Well, this other application, Jott is capable of doing what Evernote still can’t. It can capture your to-dos and transcribe your voice into text and place the resulting notes in your lists.
As a modern evidence based medicine physician you have to read and follow new developments in your field. Often you find interesting articles on the Internet, but don’t have time to read them. My advice is to save them for latter and read them on your iPhone during your breaks, when you are on call and have some free time or while waiting in some line. Perfect little app that can help you do just that is Instapaper and it is one of my favorite iPhone app ever. When you find something on your computer that you want to read later, simply click Read latter bookmark. Then when you have time, just open Instapaper app on your iPhone and read those articles. You would think that the iPhone’s screen is too small to read, but you would be wrong. It’s high resolution screen and zoom capabilities make reading enjoyable.
Of course you can read whole books on the iPhone too. Use Stanza to transfer and read all your important medical e-books.
Apart from reading, you can do a little bit of watching and listening, to thousands of podcasts in the medicine category. A podcast is a series of audio or video digital-media files which is distributed over the Internet and can be transfered to your iPhone. Listen and watch podcast from The Lancet, The New England Journal of Medicine and many others while you, let say, travel to work.
Enhance your scientific research

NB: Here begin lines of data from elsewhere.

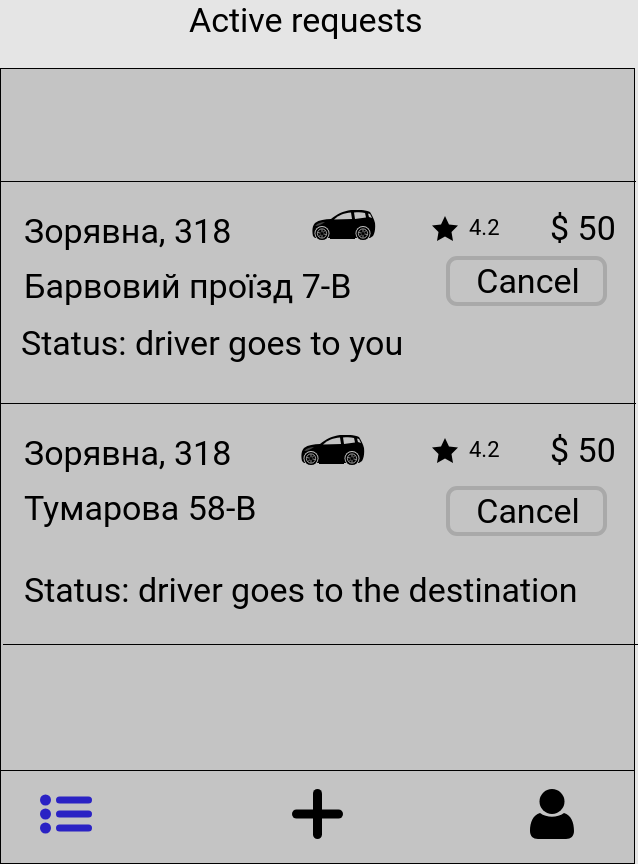
<!DOCTYPE html>
<html lang="en">
<head>
<meta charset="utf-8">
<title>Active requests</title>
<style>
:root {
  --page: #e5e5e5;
  --panel: #c4c4c4;
  --ink: #000;
  --outline: #a9a9a9;
  --active: #2a22c4;
}
* { box-sizing: border-box; margin: 0; padding: 0; }
html, body { width: 638px; height: 864px; overflow: hidden; }
body {
  background: var(--page);
  color: var(--ink);
  font: 400 34px/40px Roboto, sans-serif;
  white-space: nowrap;
}
svg { display: block; }
a { color: inherit; text-decoration: none; }
.header { height: 68px; padding-left: 189px; }
h1 { font: inherit; }
.panel {
  width: 635px;
  height: 796px;
  background: var(--panel);
  border: 1px solid var(--ink);
}
.lead-space { height: 112px; }
.request {
  display: grid;
  grid-template-columns: 288px 120px 119px auto;
  grid-template-rows: 55px 57px 40px;
  align-items: start;
  width: 636px;
  height: 222px;
  margin-left: -1px;
  padding: 29px 0 0 24px;
  border-top: 1px solid var(--ink);
}
.request.in-ride { grid-template-rows: 55px 82px 40px; height: 241px; }
.car { margin-top: -1px; }
.in-ride .car { margin: 2px 0 0 -11px; }
.rating {
  display: flex;
  align-items: center;
  gap: 11px;
  height: 26px;
  margin-top: 4px;
  font-size: 22px;
  line-height: 26px;
}
.price { margin: -3px 0 0 -1px; }
.destination { grid-column: 1 / 3; }
.cancel {
  grid-column: 3 / 5;
  width: 161px;
  height: 50px;
  margin: -10px 0 0 14px;
  padding: 1px 0 0 3px;
  border: 4px solid var(--outline);
  border-radius: 11px;
  text-align: center;
}
.in-ride .cancel { margin-top: -2px; }
.status { grid-column: 1 / 5; margin-left: -3px; }
.in-ride .status { margin-left: 0; }
.end-space {
  width: 635px;
  height: 126px;
  margin-left: 2px;
  border-top: 1px solid var(--ink);
}
.tabs {
  display: flex;
  justify-content: space-between;
  height: 93px;
  padding: 18px 60px 0 39px;
  border-top: 1px solid var(--ink);
}
.tab { height: 50px; }
.tab.current { color: var(--active); }
.tab.add { margin-left: 13px; }
.symbols { position: absolute; }
</style>
</head>
<body>
<svg class="symbols" width="0" height="0" aria-hidden="true">
  <defs>
    <g id="wheel">
      <circle r="7.5" fill="#c4c4c4"/>
      <circle r="6.6" fill="#000"/>
      <circle r="4.6" fill="none" stroke="#c4c4c4" stroke-width="0.8"/>
      <path d="M0-4V4M-4-1L4 1M-3 3L3-3" stroke="#c4c4c4" stroke-width="0.7"/>
      <circle r="1.5" fill="#000"/>
    </g>
    <g id="car">
      <path d="M1 26C0 22 0 16 3 13C7 10 13 9 19 9C25 4 31 1 39 0C47-0.5 54 0 58 2C60 5 62 9 63 13C63.500 18 63 23 61 26L58 28H3Z"/>
      <path d="M22 9.500C27 5 32 3 39 2.500L40 9Z" fill="#c4c4c4"/>
      <path d="M42 2.500C46 2 50 2 53 3L54 7.500L43 9Z" fill="#c4c4c4"/>
      <path d="M56 3.500L58 4L60 8L57 7Z" fill="#c4c4c4"/>
      <path d="M3 16C6 13 9 12 13 12C10 14 7 16 3 16Z" fill="#c4c4c4" opacity="0.35"/>
      <path d="M18 28H43" stroke="#000" stroke-width="2"/>
      <use href="#wheel" x="10" y="23.500"/>
      <use href="#wheel" x="51" y="23.500"/>
    </g>
    <path id="star" d="M13 0L17 8.500L26 9.500L19.500 16L21 25L13 20.600L5 25L6.500 16L0 9.500L9 8.500Z"/>
  </defs>
</svg>

<header class="header"><h1>Active requests</h1></header>

<main class="panel">
  <div class="lead-space"></div>

  <article class="request">
    <p class="pickup">Зорявна, 318</p>
    <svg class="car" width="64" height="32" role="img" aria-label="Car"><use href="#car"/></svg>
    <p class="rating"><svg width="26" height="25" aria-hidden="true"><use href="#star"/></svg>4.2</p>
    <p class="price">$ 50</p>
    <p class="destination">Барвовий проїзд 7-В</p>
    <a class="cancel" href="#">Cancel</a>
    <p class="status">Status: driver goes to you</p>
  </article>

  <article class="request in-ride">
    <p class="pickup">Зорявна, 318</p>
    <svg class="car" width="64" height="32" role="img" aria-label="Car"><use href="#car"/></svg>
    <p class="rating"><svg width="26" height="25" aria-hidden="true"><use href="#star"/></svg>4.2</p>
    <p class="price">$ 50</p>
    <p class="destination">Тумарова 58-В</p>
    <a class="cancel" href="#">Cancel</a>
    <p class="status">Status: driver goes to the destination</p>
  </article>

  <div class="end-space"></div>

  <nav class="tabs">
    <a class="tab current" href="#" aria-label="Requests">
      <svg width="52" height="50" fill="currentColor">
        <circle cx="5.500" cy="11" r="5.500"/><rect x="16" y="7.500" width="36" height="7" rx="3.500"/>
        <circle cx="5.500" cy="25" r="5.500"/><rect x="16" y="21.500" width="36" height="7" rx="3.500"/>
        <circle cx="5.500" cy="39" r="5.500"/><rect x="16" y="35.500" width="36" height="7" rx="3.500"/>
      </svg>
    </a>
    <a class="tab add" href="#" aria-label="Add request">
      <svg width="51" height="50" fill="currentColor">
        <rect x="21" width="9" height="50" rx="4.500"/>
        <rect y="20.500" width="51" height="9" rx="4.500"/>
      </svg>
    </a>
    <a class="tab" href="#" aria-label="Profile">
      <svg width="44" height="50" fill="currentColor">
        <circle cx="22" cy="12.500" r="12.500"/>
        <path d="M10 24C17 29 27 29 34 24C41 26 44 33 44 42C44 47 41 50 36 50H8C3 50 0 47 0 42C0 33 3 26 10 24Z"/>
      </svg>
    </a>
  </nav>
</main>
</body>
</html>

You can use your iPhone to find scientific literature. Download PubSearch and search among the millions of research papers indexed in PubMed. This app has a simple user interface with fast access to the PubMed database, and it lets you concentrate on finding the research articles you need without getting in your way. PubSearch Plus is on the way and it will allow you to not only read abstracts, but full-text articles too.
Convert your iPhone into a wireless external disk, one with a lot of memory. This way you can carry around all the important documents for your undergoing scientific project. Come to a meeting with your colleagues and have all your excel and powerpoint files with you. Also bring some scientific articles in pdf, or other format, related to your research. All these files can easily be opened on your iPhone or access from any PC or Mac in the room. This is all done using AirSharing for iPhone.
You too deserve to have fun from time to time. There are numerous great games for iPhone and if nothing these can help you relax during an intensive and difficult shift. There have been some results published about video games and their ability to enhance surgeons’ performance. So before your next surgery why not try playing a game like Labyrinth to get you all warmed up and focused.
As you can see there are numerous useful ways you can utilize iPhone as a medical professional. This is not all of course, there are many other interesting apps coming up everyday and I did not mention the obvious things like reading email, surfing the web and contacting people via sms or IM services. I am looking forward to new medical apps that might appear in the future. Also, wouldn’t it be cool if somebody introduced some iPhone medical accessories. I would like to see some pulse oximeter sensors or ECG cables for iPhone. They could plugin-in to it’s 30-pin dock connector to input data which, I am sure, due to it’s processing power iPhone would not have a problem to analyze. Are we getting closer to those great all in one medical devices from Star Trek? 🙂